Directions for this task: Search the material below for the string "nums" and list each line that holds it.

Dataset extract:
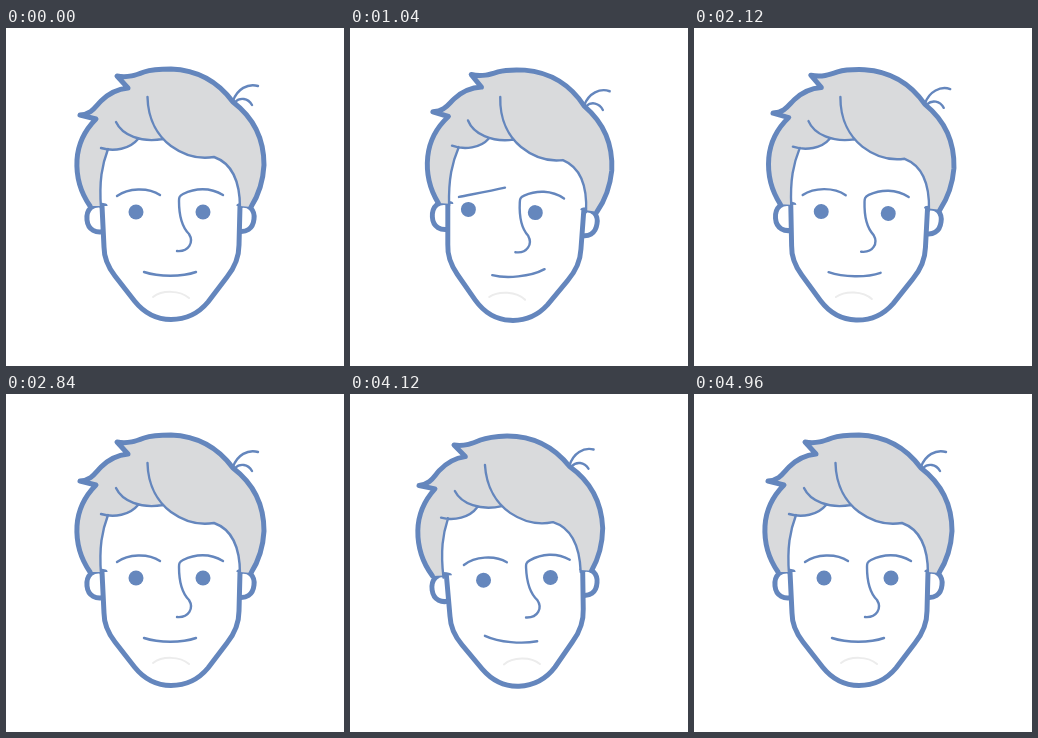
An HTML page that plays this animation: 338x338 px, repeating every 5320 ms.

```html
<!DOCTYPE html>
<html lang="en">
<head>
<meta charset="utf-8">
<title>Tilting head</title>
<style>
  html, body { margin: 0; width: 100%; height: 100%; overflow: hidden; background: #fff; }
  svg { display: block; width: 100vw; height: 100vh; }
  path { fill: none; stroke: #6486bd; stroke-linecap: round; stroke-linejoin: round; }
  .bold { stroke-width: 5; }
  .thin { stroke-width: 2.4; }
  .skin { fill: #fff; }
  .hair { fill: #d9dadc; stroke: none; }
  .chin { stroke: #ececec; stroke-width: 2; }
  circle { fill: #6587bd; }
</style>
</head>
<body>
<svg viewBox="0 0 338 338">
  <g id="jaw">
    <path class="bold skin" d="M99 178C86 174 80 182 81 192C82 202 90 206 100 203"/>
    <path class="bold skin" d="M233 178C244 175 249 183 248 191C247 201 240 205 231 203"/>
    <path class="bold skin" d="M96 178L98 219C98 231 102 239 109 248L128.500 273C139 286 151 291.500 165 291.500C179 291.500 192 286 202 274L221 249C229 239 233 230 233 217L234 178"/>
  </g>
  <g id="hair">
    <path class="hair" d="M84 178C75 165 70 150 71 132C72 115 79 102 90 91L74 87C86 86 89 79 95 73C103 65 112 61 122 60L111 48C122 50 130 47 138 44C147 41 157 41 165 41C192 42 213 55 227 74C248 90 258 111 258 137C257 155 252 168 245 179L234 178C234 152 225 135 208 129C190 132 176 126 165 118L157 111C148 113 140 113 132 111C124 119 113 122 102 121C96 137 93 153 95 178Z"/>
    <path class="bold" d="M84 178C75 165 70 150 71 132C72 115 79 102 90 91L74 87C86 86 89 79 95 73C103 65 112 61 122 60L111 48C122 50 130 47 138 44C147 41 157 41 165 41C192 42 213 55 227 74C248 90 258 111 258 137C257 155 252 168 245 179"/>
    <path class="thin" d="M95 180C93 153 96 137 102 121M95 120C108 124 124 121 132 111M110 94C116 107 135 115 157 111M141.500 69C142 93 153 109 165 118C176 126 190 132 208 129C225 135 234 152 234 180"/>
    <path class="thin" d="M227 73C231 61 242 55 252 58M229 74C234 69 242 70 246 77"/>
  </g>
  <g id="face">
    <path id="brow" class="thin"/>
    <path id="nose" class="thin"/>
    <path id="mouth" class="thin"/>
    <path class="chin" d="M147 269C156 262 174 262 183 270"/>
    <g id="eyes"><circle cx="130" cy="184" r="7.5"/><circle cx="197" cy="184" r="7.5"/></g>
  </g>
</svg>
<script>
const LOOP = 5320, STEP = 40;
const el = id => document.getElementById(id);

// each feature: neutral, glancing left, glancing right
const shapes = {
  brow: [
    'M111 168C122 160 142 159 154 167',
    'M112 170.5C126 167 143 163 157.5 159',
    'M111 169C122 159 142 158 154 167'
  ],
  nose: [
    'M217 167C204 159 189 160 177 166C173 168 173 170 173 173C173 191 177 200 183 206C188 214 183 224 171 223',
    'M217 167C204 159 189 160 177 166C173 168 173 170 173 173C173 191 177 200 183 206C188 214 183 224 171 223',
    'M215 171C200 167.5 187 163.5 174 160C172 159.5 170 159 170 159C172 180 178 200 184 206C189 214 184 224 172 222.5'
  ],
  mouth: [
    'M138 244C153 249 176 249 190 244',
    'M149 247C163 250 187 247 201 238.5',
    'M128 239C142 246.5 165 249.5 180 247.5'
  ]
};

const nums = d => d.match(/[\d.]+/g).map(Number);
const parts = Object.entries(shapes).map(([id, ds]) => ({ id, base: ds[0], sets: ds.map(nums) }));

const ease = (t, a, b) => {
  const p = Math.min(1, Math.max(0, (t - a) / (b - a)));
  return p * p * (3 - 2 * p);
};
// rises from a to b, falls from c to d
const swell = (t, a, b, c, d) => ease(t, a, b) - ease(t, c, d);

function morph({ id, base, sets }, left, right) {
  const [n, l, r] = sets;
  let i = 0;
  el(id).setAttribute('d', base.replace(/[\d.]+/g, () => {
    const v = n[i] + left * (l[i] - n[i]) + right * (r[i] - n[i]);
    i++;
    return v.toFixed(2) + ' ';
  }));
}

// nearer layers slide further as the head turns
function pose(group, tilt, turn, depth, squash) {
  const amount = Math.abs(turn);
  el(group).setAttribute('transform',
    `translate(${165 - depth * turn} ${290 + amount}) rotate(${tilt}) ` +
    `scale(${1 - squash * amount} 1) translate(-165 -290)`);
}

function draw(t) {
  const tilt = 4.4 * swell(t, 500, 1420, 1420, 2600) - 3.3 * swell(t, 2880, 3500, 3840, 4600);
  const turn = Math.sin(tilt / 4.4 * Math.PI / 2);
  const lookL = swell(t, 400, 900, 1500, 2120);
  const lookR = swell(t, 2880, 3300, 3860, 4120);
  const smirkL = swell(t, 440, 1000, 1600, 2240);
  const smirkR = swell(t, 2880, 3320, 4000, 4560);

  pose('hair', tilt, turn, 2.7, 0.016);
  pose('jaw', tilt, turn, 5.5, 0.016);
  pose('face', tilt, turn, 10.6, 0);
  for (const part of parts) {
    if (part.id === 'mouth') morph(part, smirkL, smirkR);
    else morph(part, lookL, lookR);
  }
  el('eyes').setAttribute('transform', `translate(${9.5 * lookR - 8 * lookL} ${-1.5 * lookL - lookR * 0.5})`);
}

const start = performance.now();
function tick() {
  const t = (performance.now() - start) % LOOP;
  draw(Math.floor(t / STEP) * STEP);
  requestAnimationFrame(tick);
}
tick();
</script>
</body>
</html>
```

Result for this task:
const nums = d => d.match(/[\d.]+/g).map(Number);
const parts = Object.entries(shapes).map(([id, ds]) => ({ id, base: ds[0], sets: ds.map(nums) }));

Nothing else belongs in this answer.